» **Exercise brief**:
Repeat only the lines below from the one containing "668) rotate(28) scale(1.1" through the one containing "336Q900 324 924", inclusive, exactly as written.

(Provided information begins)

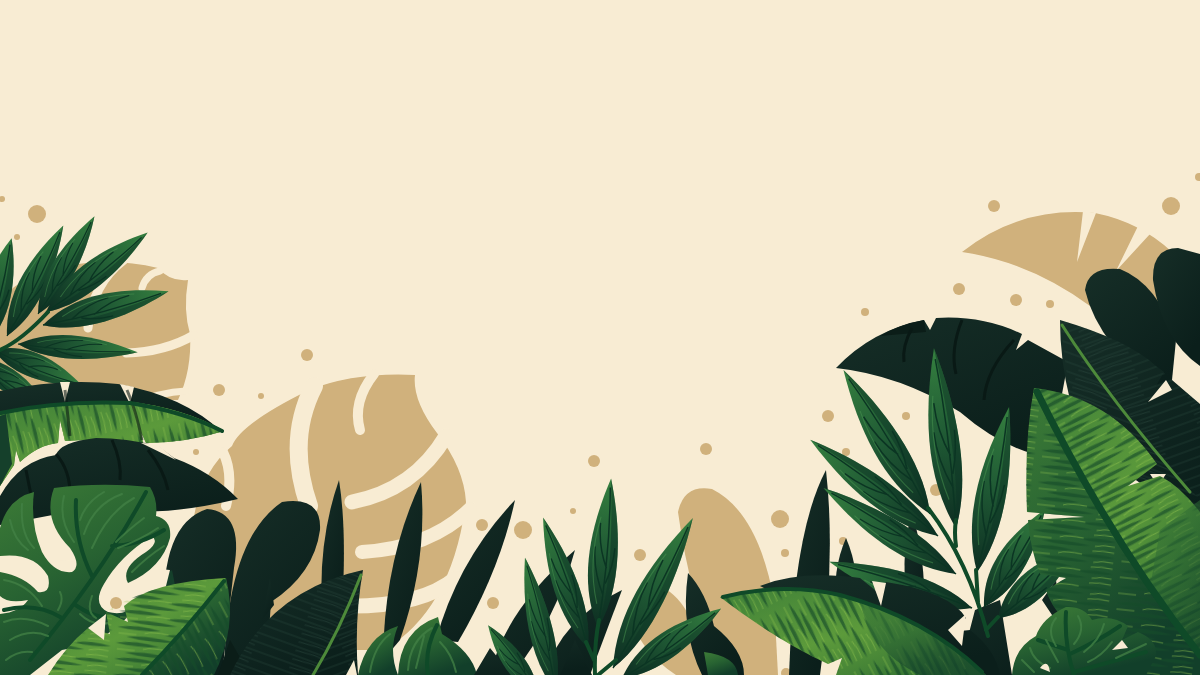
<!DOCTYPE html>
<html lang="en">
<head>
<meta charset="utf-8">
<title>Tropical leaves background</title>
<style>
:root{--cream:#f8ecd3;--sand:#d0b17c;--night:#10261f;--deep:#0b1d18;--forest:#15402b;--mid:#2a6a31;--lime:#5c9a3b;--rib:#0f4a28}
html,body{margin:0;height:100%;overflow:hidden;background:var(--cream)}
svg{display:block;width:1200px;height:675px}
.sand{fill:var(--sand)}
.gap{fill:var(--cream)}
.slit{fill:none;stroke:var(--cream);stroke-linecap:round}
.night{fill:url(#nightShade)}
.deep{fill:var(--deep)}
.forest{fill:var(--forest)}
.fresh{fill:url(#freshShade)}
.lush{fill:url(#lushShade)}
.rib{fill:none;stroke:var(--rib);stroke-width:4;stroke-linecap:round}
.brightRib{fill:none;stroke:#4d8a3a;stroke-width:3;stroke-linecap:round}
.fold{fill:none;stroke:#091915;stroke-width:3}
.glint{fill:none;stroke:#438246;stroke-width:2;stroke-linecap:round;opacity:.75}
</style>
</head>
<body>
<svg viewBox="0 0 1200 675" role="img" aria-label="Tropical leaves along the bottom of a cream background">
<defs>
  <linearGradient id="nightShade" x1="0" y1="0" x2="0.6" y2="1"><stop offset="0" stop-color="#162e27"/><stop offset="1" stop-color="#0b1f1b"/></linearGradient>
  <linearGradient id="freshShade" x1="0" y1="0" x2="1" y2="1"><stop offset="0" stop-color="#3f8038"/><stop offset=".5" stop-color="#5c9a3b"/><stop offset="1" stop-color="#2b6a31"/></linearGradient>
  <linearGradient id="lushShade" x1="0" y1="0" x2=".5" y2="1"><stop offset="0" stop-color="#3d7c37"/><stop offset=".5" stop-color="#286332"/><stop offset="1" stop-color="#123f2a"/></linearGradient>
  <linearGradient id="bladeShade" x1="0" y1="0" x2="0" y2="1"><stop offset="0" stop-color="#35803f"/><stop offset=".5" stop-color="#1f5934"/><stop offset="1" stop-color="#0d2e22"/></linearGradient>
  <pattern id="vein" width="90" height="16" patternUnits="userSpaceOnUse">
    <path d="M2 3q20-5 44 0q-22 3-44 0M50 7q18-4 38 0q-18 3-38 0M12 12q20-4 50 1q-28 3-50-1" fill="#164c29" opacity=".65"/>
    <path d="M30 7q8-3 24-1M64 2q10-2 22 0M66 13q10-3 20-1M4 9h18" fill="none" stroke="#8cbf4d" opacity=".55"/>
  </pattern>
  <pattern id="veinSteep" href="#vein" patternTransform="rotate(76)"/>
  <pattern id="veinUp" href="#vein" patternTransform="rotate(-28)"/>
  <pattern id="veinFlat" href="#vein" patternTransform="rotate(6)"/>
  <pattern id="veinDown" href="#vein" patternTransform="rotate(62)"/>
  <pattern id="pleat" width="80" height="9" patternUnits="userSpaceOnUse"><path d="M0 2h80M20 6q20-3 40 0" fill="none" stroke="#2b4a40" opacity=".5"/></pattern>
  <pattern id="pleatUp" href="#pleat" patternTransform="rotate(-20)"/>
  <pattern id="pleatDown" href="#pleat" patternTransform="rotate(20)"/>
  <g id="blade">
    <path d="M0 0C-20-28-17-62 0-100C13-68 19-28 0 0Z" fill="url(#bladeShade)"/>
    <path d="M0 0C9-30 5-65 0-100C13-68 19-28 0 0Z" fill="#0c3324" opacity=".5"/>
    <path d="M0 0Q5-50 0-94M2-22Q-9-38-9-54M3-40Q-6-54-6-70M3-30Q9-42 9-54" fill="none" stroke="#0b3523" stroke-width="1.3"/>
    <path d="M-3-16Q-15-44-6-74" fill="none" stroke="#4b9550" opacity=".5"/>
  </g>
</defs>

<rect class="gap" width="1200" height="675"/>

<g id="sand-leaves">
  <path class="sand" d="M0 300Q25 272 70 265Q115 258 158 268Q170 282 188 280Q183 310 190 334Q192 370 178 400H0Z"/>
  <g class="slit">
    <path d="M124 260Q92 284 88 328" stroke-width="9"/>
    <path d="M160 271Q146 274 142 288" stroke-width="7"/>
    <path d="M194 335Q165 352 126 353" stroke-width="9"/>
    <path d="M186 391Q160 392 130 405" stroke-width="7"/>
  </g>
  <path class="sand" d="M415 375Q355 372 309 390Q240 424 232 446Q198 474 192 530Q190 600 230 650H384Q452 610 466 502Q464 468 437 433Q412 400 415 375Z"/>
  <g class="slit">
    <path d="M314 386Q286 440 309 506" stroke-width="18"/>
    <path d="M374 374Q352 402 360 430" stroke-width="10"/>
    <path d="M446 436Q414 490 352 502" stroke-width="15"/>
    <path d="M470 509Q430 548 362 552" stroke-width="14"/>
    <path d="M456 578Q420 608 340 606" stroke-width="15"/>
    <path d="M223 452Q234 474 226 506" stroke-width="10"/>
  </g>
  <path class="sand" d="M962 252Q1020 206 1095 213Q1140 222 1172 252L1150 330L1090 306Q1030 262 962 252Z"/>
  <path class="gap" d="M1083 211L1096 213L1077 262ZM1138 226L1150 234L1116 271Z"/>
  <path class="sand" d="M678 512Q684 484 712 489Q758 512 774 600L778 675H722Q690 600 678 512Z"/>
  <path class="sand" d="M631 615Q631 582 662 587Q696 604 706 675H676Q638 650 631 615Z"/>
</g>

<g id="sand-dots" class="sand">
  <circle cx="37" cy="214" r="9"/><circle cx="2" cy="199" r="3"/><circle cx="17" cy="237" r="3"/><circle cx="307" cy="355" r="6"/><circle cx="219" cy="390" r="6"/><circle cx="261" cy="396" r="3"/><circle cx="196" cy="452" r="3"/><circle cx="482" cy="525" r="6"/><circle cx="523" cy="530" r="9"/><circle cx="573" cy="511" r="3"/><circle cx="594" cy="461" r="6"/><circle cx="706" cy="449" r="6"/><circle cx="575" cy="586" r="4"/><circle cx="493" cy="603" r="6"/><circle cx="640" cy="555" r="6"/><circle cx="669" cy="557" r="3"/><circle cx="780" cy="519" r="9"/><circle cx="785" cy="553" r="4"/><circle cx="786" cy="673" r="5"/><circle cx="828" cy="416" r="6"/><circle cx="846" cy="452" r="4"/><circle cx="843" cy="541" r="4"/><circle cx="906" cy="416" r="4"/><circle cx="936" cy="490" r="6"/><circle cx="865" cy="312" r="4"/><circle cx="959" cy="289" r="6"/><circle cx="1016" cy="300" r="6"/><circle cx="1050" cy="304" r="4"/><circle cx="994" cy="206" r="6"/><circle cx="1171" cy="206" r="9"/><circle cx="1199" cy="177" r="4"/>
</g>

<g id="left-palm">
  <use href="#blade" transform="translate(-15 345) rotate(14) scale(1.1)"/>
  <use href="#blade" transform="translate(7 336) rotate(27) scale(1 1.24)"/>
  <use href="#blade" transform="translate(38 314) rotate(30) scale(.9 1.13)"/>
  <use href="#blade" transform="translate(46 312) rotate(52) scale(1 1.29)"/>
  <use href="#blade" transform="translate(43 325) rotate(75) scale(1.05 1.3)"/>
  <use href="#blade" transform="translate(18 344) rotate(94) scale(.9 1.2)"/>
  <use href="#blade" transform="translate(-6 350) rotate(112) scale(.95)"/>
  <use href="#blade" transform="translate(-26 358) rotate(124) scale(.9)"/>
  <path class="rib" d="M0 350Q22 340 48 312"/>
</g>

<g id="spikes" class="night">
  <path d="M339 480Q318 540 322 610H342Q347 530 339 480Z"/>
  <path d="M421 482Q384 560 383 660L400 640Q428 560 421 482Z"/>
  <path d="M515 500Q458 560 436 640L458 642Q500 570 515 500Z"/>
  <path d="M575 550Q505 610 490 675H512Q556 620 575 550Z"/>
  <path d="M622 590Q560 620 545 675H590Z"/>
  <path d="M688 573Q680 630 702 675H744Q744 650 714 626Q706 592 688 573Z"/>
  <path d="M826 470Q794 530 789 675H820Q836 560 826 470Z"/>
  <path d="M912 512Q898 560 910 620L924 610Q926 560 912 512Z"/>
  <path d="M846 538Q832 570 836 610H856Q860 570 846 538Z"/>
</g>

<g id="left-banana-leaf">
  <path class="night" d="M0 391Q60 378 118 384Q184 396 222 432L120 410L0 425Z"/>
  <path class="gap" d="M60 382L70 382L65 402ZM120 384L134 387L130 404Z"/>
  <path id="left-banana-blade" class="fresh" d="M0 415Q60 400 125 401Q185 408 224 431Q185 443 146 443L141 432L143 443Q100 438 65 441L60 420L58 443Q38 445 20 462L16 450L14 465L0 486Z"/>
  <use href="#left-banana-blade" style="fill:url(#veinSteep)"/>
  <path d="M0 415Q60 400 125 401Q185 408 224 431Q185 443 146 443L141 432L143 443Q100 438 65 441L60 420L58 443Q38 445 20 462L16 450L14 465L0 486Z" fill="url(#veinSteep)"/>
  <path class="forest" d="M0 416L6 414L12 464L0 486Z"/>
  <path class="fold" d="M65 390L70 436M127 390Q136 410 142 440" opacity=".6"/>
  <path class="rib" d="M0 413Q60 400 130 403Q185 412 222 431"/>
</g>
<g id="left-dark-leaf">
  <path class="night" d="M0 496Q20 460 56 455Q60 442 96 438Q126 438 158 446L174 458Q212 472 238 499Q150 520 100 506L0 525Z"/>
  <path class="gap" d="M141 443L157 444L176 460Z"/>
  <path class="fold" d="M56 454Q70 470 70 494M112 440Q122 462 120 480M26 470L32 500M148 450Q164 470 168 490"/>
</g>

<g id="rubber-leaves" class="night">
  <path d="M164 620Q160 524 207 509Q244 512 234 568L222 675H168Z"/>
  <path d="M224 675Q226 540 282 502Q322 496 320 530Q314 574 271 602L266 675Z"/>
  <path d="M270 578L274 605L262 620Z"/>
</g>

<g id="left-monstera">
  <path class="forest" d="M150 585L172 570L178 600L150 620Z"/>
  <path class="gap" d="M60 560L170 570L160 610L60 640L0 625V560Z"/>
  <path class="lush" d="M150 487Q158 500 156 516Q172 520 170 538Q162 568 128 583Q120 568 146 552Q160 542 152 536Q120 556 104 584Q92 604 108 612Q124 616 136 606Q112 642 62 650L30 675H0V614Q20 612 28 600Q8 604 0 596V572Q24 576 38 592Q52 594 48 576Q34 552 0 556V528Q8 498 34 492Q30 524 42 552Q54 574 72 572Q82 566 70 548Q42 520 54 488Q100 482 150 487Z"/>
  <path class="rib" d="M146 492Q104 570 30 660M112 546Q140 545 164 530M92 576Q74 540 76 500M62 618Q36 602 4 610M74 604Q100 622 116 616"/>
  <path class="glint" d="M134 498Q108 512 92 548M122 494Q94 504 84 534M144 518Q128 530 116 542M158 528Q140 540 118 548M164 546Q148 556 132 572M104 492Q86 502 80 520M22 504Q20 534 34 548M10 520Q14 540 28 550M64 496Q58 520 74 542M4 580Q28 584 42 606M4 622Q24 614 48 626M10 640Q30 628 48 636M80 614Q94 628 112 622M6 660Q18 650 32 652M92 596Q86 612 96 618M60 592Q64 600 58 610"/>
  <circle class="sand" cx="116" cy="603" r="6"/>
</g>

<g id="left-front-leaf">
  <path class="fresh" d="M226 578Q150 582 124 606L128 622L106 612L110 634L88 628Q66 646 48 675H140Q186 630 226 578Z"/>
  <path d="M226 578Q150 582 106 612L110 634L88 628Q66 646 48 675H140Q186 630 226 578Z" fill="url(#veinFlat)"/>
  <path class="lush" d="M226 578Q238 626 214 675H140Q186 630 226 578Z"/>
  <path d="M226 578Q238 626 214 675H140Q186 630 226 578Z" fill="url(#veinDown)"/>
  <path class="rib" d="M224 581Q186 630 142 675"/>
  <path class="gap" d="M88 628L104 640L106 614Z"/>
</g>

<g id="left-pleated-leaf">
  <path class="deep" d="M230 640L218 675H250Z"/>
  <path class="night" d="M363 570Q270 590 230 675H358Q354 620 363 570Z"/>
  <path d="M363 570Q270 590 230 675H312Q340 625 363 570Z" fill="url(#pleatDown)"/>
  <path d="M363 570Q354 620 358 675H312Q340 625 363 570Z" fill="url(#pleatUp)"/>
  <path class="brightRib" d="M361 575Q340 630 313 675"/>
  <path class="gap" d="M346 675L354 660L357 675Z"/>
</g>

<g id="centre-shoots">
  <path class="lush" d="M358 675Q366 636 398 626Q388 650 398 675Z"/>
  <path class="lush" d="M438 617Q400 630 398 675H477Q472 652 442 634Z"/>
  <path class="rib" d="M437 625Q424 650 428 675"/>
  <path class="glint" d="M432 628Q410 640 408 670M424 636L416 668M440 642Q452 654 456 672M390 634Q374 646 370 672"/>
</g>

<g id="centre-palm">
  <path class="night" d="M474 675L490 648L512 675ZM560 675L575 640L592 675Z"/>
  <use href="#blade" transform="translate(538 694) rotate(-36) scale(.8 .85)"/>
  <use href="#blade" transform="translate(556 692) rotate(-13) scale(.9 1.38)"/>
  <use href="#blade" transform="translate(588 648) rotate(-19) scale(.95 1.38)"/>
  <use href="#blade" transform="translate(598 628) rotate(5) scale(1.1 1.5)"/>
  <use href="#blade" transform="translate(613 668) rotate(28) scale(1.1 1.7)"/>
  <use href="#blade" transform="translate(622 678) rotate(55) scale(1 1.21)"/>
  <path class="rib" d="M595 675Q594 645 599 620M598 675L616 660M594 660L586 642"/>
</g>

<g id="right-dark-leaves">
  <path class="night" d="M836 368Q872 330 924 320L930 330L936 318Q982 315 1022 334L1016 350L1028 340L1068 362L1050 458Q1004 450 960 412Q900 375 836 368Z"/>
  <path class="deep" d="M880 336Q900 324 924 320L926 332Z"/>
  <path class="fold" d="M962 320Q950 350 956 374M912 328Q902 346 904 362M1014 340Q986 370 984 400"/>
  <path class="night" d="M1085 290Q1088 266 1120 269Q1158 284 1176 340L1170 400Q1098 346 1085 290Z"/>
  <path class="night" d="M1153 280Q1152 248 1178 248L1200 254V366Q1162 340 1153 280Z"/>
  <path class="night" d="M1060 320Q1128 340 1156 366L1164 372L1156 386L1172 380L1200 404V560L1150 490Q1090 450 1070 400Q1060 360 1060 320Z"/>
  <path d="M1060 320Q1128 340 1156 366L1200 404V500Q1120 410 1060 320Z" fill="url(#pleatUp)"/>
  <path d="M1060 320Q1120 410 1200 500V560L1150 490Q1090 450 1070 400Z" fill="url(#pleatDown)"/>
  <path class="gap" d="M1166 380L1148 402L1172 390ZM1150 474L1166 474L1158 486Z"/>
  <path class="brightRib" d="M1062 325Q1110 400 1190 492"/>
</g>

<g id="right-palm">
  <path class="night" d="M975 610L1000 600L1012 675H958ZM1042 600L1056 580L1062 630Z"/>
  <use href="#blade" transform="translate(930 514) rotate(-31) scale(1.15 1.68)"/>
  <use href="#blade" transform="translate(956 528) rotate(-7) scale(1.15 1.81)"/>
  <use href="#blade" transform="translate(977 572) rotate(11) scale(1.15 1.68)"/>
  <use href="#blade" transform="translate(938 536) rotate(-53) scale(1.05 1.6)"/>
  <use href="#blade" transform="translate(956 574) rotate(-57) scale(1.05 1.58)"/>
  <use href="#blade" transform="translate(972 608) rotate(-72) scale(1.1 1.5)"/>
  <use href="#blade" transform="translate(984 607) rotate(32) scale(1.1 1.15)"/>
  <use href="#blade" transform="translate(998 618) rotate(48) scale(1.1 1.05)"/>
  <path class="rib" d="M928 508Q968 560 988 636M956 520Q954 532 956 546M976 570L978 602M998 617L986 630"/>
</g>

<g id="right-front-leaf">
  <path class="night" d="M760 586Q800 570 860 578L880 594L886 582Q950 592 966 618L950 632L970 630Q996 650 1000 675H930Z"/>
  <path class="gap" d="M872 581L886 583L881 606ZM948 630L966 614L962 646Z"/>
  <path class="fresh" d="M720 597Q780 580 840 594Q930 620 986 675H836L842 658L828 664Q776 640 720 597Z"/>
  <path d="M720 597Q780 580 840 594Q930 620 986 675H836L842 658L828 664Q776 640 720 597Z" fill="url(#veinDown)"/>
  <path class="lush" d="M860 600Q936 626 986 675H920Q868 650 860 600Z" opacity=".65"/>
  <path class="rib" d="M723 597Q784 582 840 595Q926 618 982 672"/>
</g>

<g id="right-banana-leaf">
  <path class="lush" d="M1034 388Q1110 540 1200 655V675H1140Q1058 630 1046 590L1066 578L1040 574Q1030 548 1028 520L1084 517L1027 512Q1024 440 1034 388Z"/>
  <path d="M1034 388Q1110 540 1200 655V675H1140Q1058 630 1046 590L1066 578L1040 574Q1030 548 1028 520L1084 517L1027 512Q1024 440 1034 388Z" fill="url(#veinFlat)"/>
  <path class="fresh" d="M1034 388Q1110 396 1157 464L1128 486L1160 476Q1180 486 1200 512V655Q1110 540 1034 388Z"/>
  <path d="M1034 388Q1110 396 1157 464L1128 486L1160 476Q1180 486 1200 512V655Q1110 540 1034 388Z" fill="url(#veinUp)"/>
  <path class="lush" d="M1160 530L1200 500V655Q1176 626 1150 588Z" opacity=".55"/>
  <path class="rib" d="M1037 392Q1110 540 1200 655" style="stroke-width:7"/>
</g>

<g id="right-monstera">
  <path class="lush" d="M1066 607Q1084 606 1092 620Q1112 614 1128 626L1122 640L1138 632Q1158 640 1156 656L1146 675H1012Q1014 648 1036 636Q1042 618 1066 607Z"/>
  <path class="rib" d="M1066 612Q1064 644 1074 675M1070 654Q1100 640 1120 626M1068 650L1038 640M1074 672L1146 652"/>
  <path class="glint" d="M1056 618Q1046 630 1056 646M1078 616Q1086 630 1074 644M1030 648Q1034 662 1050 668M1022 660L1034 672M1104 624Q1100 640 1084 652M1112 642Q1102 656 1088 662M1146 644L1116 658M1046 640L1058 662"/>
  <path class="gap" d="M1122 640L1112 650L1128 648ZM1040 668Q1048 658 1050 672Z"/>
</g>

<path class="lush" d="M704 652Q736 656 738 675H708Z"/>
</svg>
</body>
</html>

(Provided information ends)

» **Reply to the exercise**:
  <use href="#blade" transform="translate(613 668) rotate(28) scale(1.1 1.7)"/>
  <use href="#blade" transform="translate(622 678) rotate(55) scale(1 1.21)"/>
  <path class="rib" d="M595 675Q594 645 599 620M598 675L616 660M594 660L586 642"/>
</g>

<g id="right-dark-leaves">
  <path class="night" d="M836 368Q872 330 924 320L930 330L936 318Q982 315 1022 334L1016 350L1028 340L1068 362L1050 458Q1004 450 960 412Q900 375 836 368Z"/>
  <path class="deep" d="M880 336Q900 324 924 320L926 332Z"/>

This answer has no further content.